[Collected data]
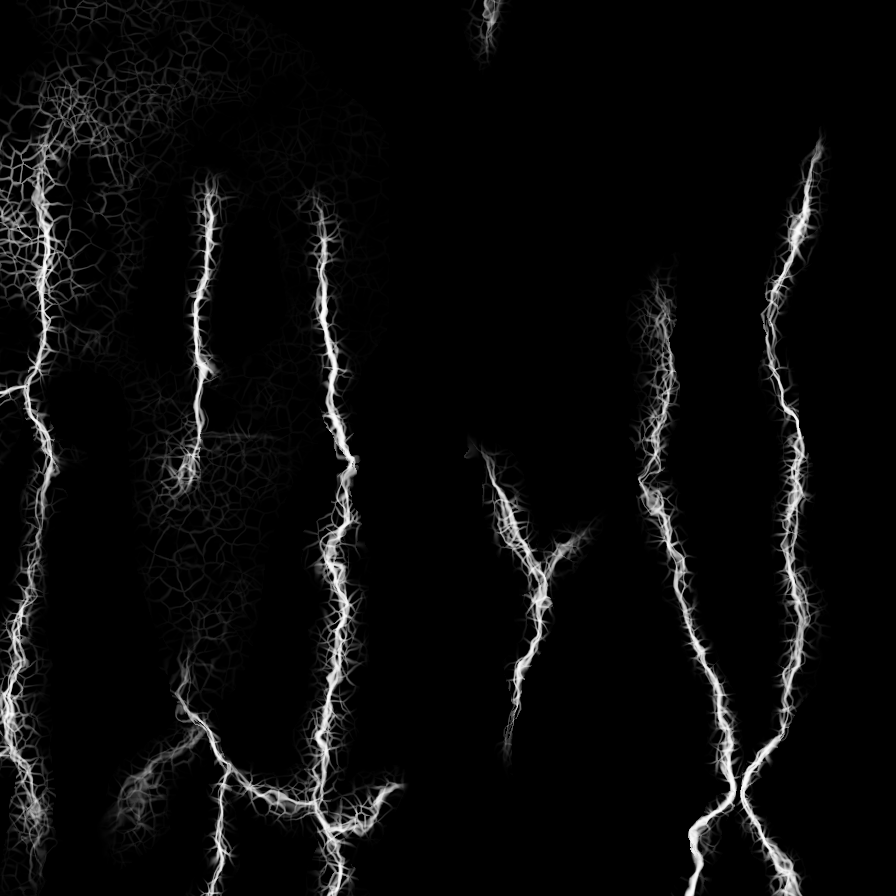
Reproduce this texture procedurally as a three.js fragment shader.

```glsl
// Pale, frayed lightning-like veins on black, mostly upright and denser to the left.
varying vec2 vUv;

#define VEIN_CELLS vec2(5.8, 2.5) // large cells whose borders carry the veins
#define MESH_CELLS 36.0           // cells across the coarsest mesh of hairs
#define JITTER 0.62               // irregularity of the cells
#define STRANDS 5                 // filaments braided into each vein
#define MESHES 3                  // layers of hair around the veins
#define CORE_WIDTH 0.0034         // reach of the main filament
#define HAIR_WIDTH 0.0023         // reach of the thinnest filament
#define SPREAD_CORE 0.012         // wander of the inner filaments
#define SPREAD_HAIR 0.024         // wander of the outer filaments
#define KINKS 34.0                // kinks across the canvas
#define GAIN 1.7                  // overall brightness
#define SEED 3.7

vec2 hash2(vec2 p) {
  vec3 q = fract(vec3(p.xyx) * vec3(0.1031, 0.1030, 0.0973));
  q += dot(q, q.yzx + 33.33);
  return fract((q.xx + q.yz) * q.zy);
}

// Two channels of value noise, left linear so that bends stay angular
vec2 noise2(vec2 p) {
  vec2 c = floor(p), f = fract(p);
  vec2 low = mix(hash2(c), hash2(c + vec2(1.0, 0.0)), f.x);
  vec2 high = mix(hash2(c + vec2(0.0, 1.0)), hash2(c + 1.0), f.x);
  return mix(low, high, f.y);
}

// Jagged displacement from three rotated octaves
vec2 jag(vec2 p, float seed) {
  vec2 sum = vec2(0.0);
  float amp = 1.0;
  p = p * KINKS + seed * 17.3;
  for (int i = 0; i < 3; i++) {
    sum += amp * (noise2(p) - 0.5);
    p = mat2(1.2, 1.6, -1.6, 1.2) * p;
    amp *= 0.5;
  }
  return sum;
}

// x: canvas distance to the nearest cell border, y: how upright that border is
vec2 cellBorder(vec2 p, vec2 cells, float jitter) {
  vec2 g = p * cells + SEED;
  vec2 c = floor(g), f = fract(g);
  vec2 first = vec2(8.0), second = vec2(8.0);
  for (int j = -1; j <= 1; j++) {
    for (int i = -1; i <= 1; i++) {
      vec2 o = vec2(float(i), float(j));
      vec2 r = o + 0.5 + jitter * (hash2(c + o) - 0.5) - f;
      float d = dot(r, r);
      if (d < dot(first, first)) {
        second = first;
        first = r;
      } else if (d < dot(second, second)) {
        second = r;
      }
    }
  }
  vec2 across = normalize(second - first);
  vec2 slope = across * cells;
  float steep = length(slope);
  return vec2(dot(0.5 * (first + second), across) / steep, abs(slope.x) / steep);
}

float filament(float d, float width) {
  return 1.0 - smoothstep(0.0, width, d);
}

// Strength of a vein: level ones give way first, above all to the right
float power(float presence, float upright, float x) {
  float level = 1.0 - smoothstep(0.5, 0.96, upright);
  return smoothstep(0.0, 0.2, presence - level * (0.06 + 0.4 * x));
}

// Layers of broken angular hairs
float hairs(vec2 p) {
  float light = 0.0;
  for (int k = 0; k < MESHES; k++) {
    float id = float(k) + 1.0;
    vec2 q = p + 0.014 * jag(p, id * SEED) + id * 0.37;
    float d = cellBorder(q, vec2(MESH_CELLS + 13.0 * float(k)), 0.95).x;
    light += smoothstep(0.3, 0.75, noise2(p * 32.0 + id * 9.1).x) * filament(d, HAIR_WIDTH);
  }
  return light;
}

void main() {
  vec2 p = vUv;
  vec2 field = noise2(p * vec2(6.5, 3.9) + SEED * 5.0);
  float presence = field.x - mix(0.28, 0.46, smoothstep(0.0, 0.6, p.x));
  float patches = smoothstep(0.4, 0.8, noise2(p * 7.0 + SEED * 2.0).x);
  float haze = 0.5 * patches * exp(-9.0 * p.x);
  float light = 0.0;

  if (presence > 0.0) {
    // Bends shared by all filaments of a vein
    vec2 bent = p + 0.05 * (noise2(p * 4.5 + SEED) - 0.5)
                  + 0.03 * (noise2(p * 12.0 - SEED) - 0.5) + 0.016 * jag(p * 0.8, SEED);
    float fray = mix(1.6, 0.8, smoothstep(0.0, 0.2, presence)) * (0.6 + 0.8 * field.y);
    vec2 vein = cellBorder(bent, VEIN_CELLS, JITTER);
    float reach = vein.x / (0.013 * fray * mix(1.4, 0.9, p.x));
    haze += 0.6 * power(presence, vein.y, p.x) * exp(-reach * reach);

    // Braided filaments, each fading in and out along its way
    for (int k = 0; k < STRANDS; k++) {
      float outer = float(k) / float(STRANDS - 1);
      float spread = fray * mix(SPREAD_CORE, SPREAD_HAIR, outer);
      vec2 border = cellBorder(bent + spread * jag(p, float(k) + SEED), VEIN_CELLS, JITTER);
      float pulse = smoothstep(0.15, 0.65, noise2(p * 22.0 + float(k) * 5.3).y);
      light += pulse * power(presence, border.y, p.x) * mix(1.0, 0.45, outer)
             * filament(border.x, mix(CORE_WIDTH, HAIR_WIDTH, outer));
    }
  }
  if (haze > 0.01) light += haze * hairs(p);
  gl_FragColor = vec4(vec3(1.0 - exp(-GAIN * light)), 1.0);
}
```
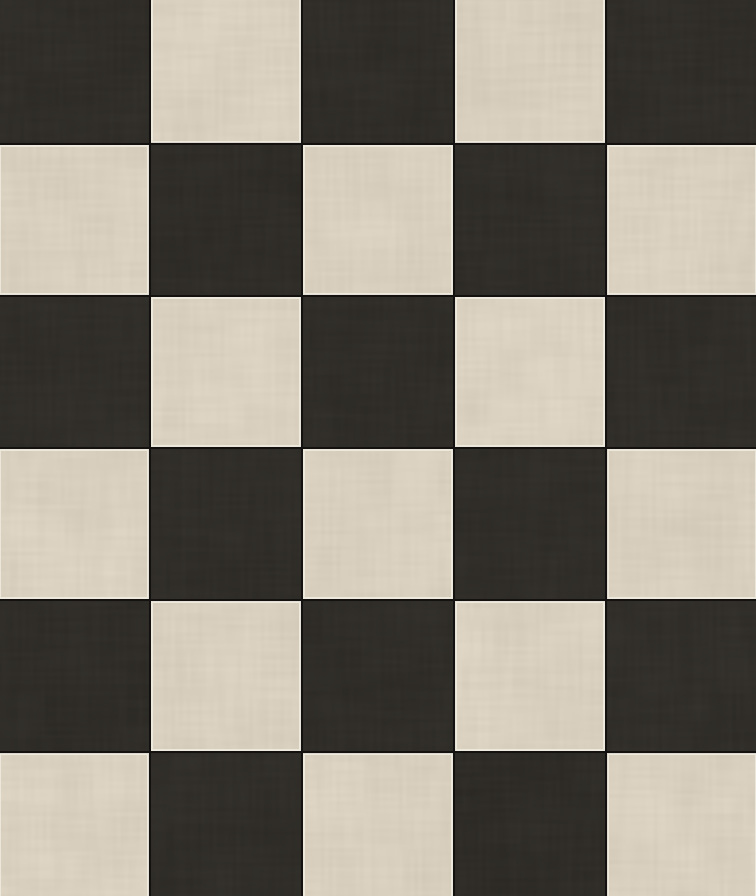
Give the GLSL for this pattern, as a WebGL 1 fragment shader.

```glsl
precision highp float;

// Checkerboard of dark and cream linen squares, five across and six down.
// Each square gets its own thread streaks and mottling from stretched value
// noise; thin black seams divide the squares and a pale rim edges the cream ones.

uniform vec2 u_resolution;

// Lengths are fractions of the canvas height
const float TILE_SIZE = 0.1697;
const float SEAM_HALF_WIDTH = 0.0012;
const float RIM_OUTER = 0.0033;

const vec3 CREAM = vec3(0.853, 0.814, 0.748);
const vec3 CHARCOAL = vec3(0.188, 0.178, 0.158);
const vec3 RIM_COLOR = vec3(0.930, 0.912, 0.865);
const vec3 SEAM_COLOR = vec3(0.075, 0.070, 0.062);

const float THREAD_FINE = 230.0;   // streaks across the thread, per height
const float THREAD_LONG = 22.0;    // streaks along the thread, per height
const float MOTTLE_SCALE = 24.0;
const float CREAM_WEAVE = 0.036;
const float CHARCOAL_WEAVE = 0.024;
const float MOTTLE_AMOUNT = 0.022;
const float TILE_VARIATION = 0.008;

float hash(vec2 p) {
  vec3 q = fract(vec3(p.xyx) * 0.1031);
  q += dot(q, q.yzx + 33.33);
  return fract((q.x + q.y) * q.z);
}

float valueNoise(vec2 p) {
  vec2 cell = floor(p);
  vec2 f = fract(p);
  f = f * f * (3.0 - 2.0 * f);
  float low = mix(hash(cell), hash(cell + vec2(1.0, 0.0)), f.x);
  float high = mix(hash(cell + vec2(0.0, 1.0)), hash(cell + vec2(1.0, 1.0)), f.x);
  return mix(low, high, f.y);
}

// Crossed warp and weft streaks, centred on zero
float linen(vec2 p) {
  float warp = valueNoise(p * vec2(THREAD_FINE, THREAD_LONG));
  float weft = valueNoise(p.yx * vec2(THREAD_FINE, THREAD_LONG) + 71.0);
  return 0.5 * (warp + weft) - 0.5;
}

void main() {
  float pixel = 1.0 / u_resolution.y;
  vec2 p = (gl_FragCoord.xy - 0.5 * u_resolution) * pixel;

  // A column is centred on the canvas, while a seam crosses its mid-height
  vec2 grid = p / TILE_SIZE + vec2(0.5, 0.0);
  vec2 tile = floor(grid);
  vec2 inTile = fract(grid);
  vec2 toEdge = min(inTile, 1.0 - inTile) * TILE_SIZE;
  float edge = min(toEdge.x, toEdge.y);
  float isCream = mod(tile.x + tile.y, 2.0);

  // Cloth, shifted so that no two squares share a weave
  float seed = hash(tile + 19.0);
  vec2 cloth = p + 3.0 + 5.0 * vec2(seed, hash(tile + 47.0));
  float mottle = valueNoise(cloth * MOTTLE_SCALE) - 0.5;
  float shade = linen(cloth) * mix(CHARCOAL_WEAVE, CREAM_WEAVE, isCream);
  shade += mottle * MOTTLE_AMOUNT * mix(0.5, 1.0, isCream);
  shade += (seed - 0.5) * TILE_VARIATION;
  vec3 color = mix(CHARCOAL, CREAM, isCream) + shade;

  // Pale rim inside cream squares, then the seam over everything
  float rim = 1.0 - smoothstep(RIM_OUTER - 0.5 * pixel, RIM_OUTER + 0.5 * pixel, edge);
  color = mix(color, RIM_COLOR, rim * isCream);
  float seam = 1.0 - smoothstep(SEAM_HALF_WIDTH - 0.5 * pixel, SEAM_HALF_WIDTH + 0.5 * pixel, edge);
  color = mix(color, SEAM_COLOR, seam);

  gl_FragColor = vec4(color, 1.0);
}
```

Activity. Scan the data above and report each line in which "isCream" is present.

Final answer.
  float isCream = mod(tile.x + tile.y, 2.0);
  float shade = linen(cloth) * mix(CHARCOAL_WEAVE, CREAM_WEAVE, isCream);
  shade += mottle * MOTTLE_AMOUNT * mix(0.5, 1.0, isCream);
  vec3 color = mix(CHARCOAL, CREAM, isCream) + shade;
  color = mix(color, RIM_COLOR, rim * isCream);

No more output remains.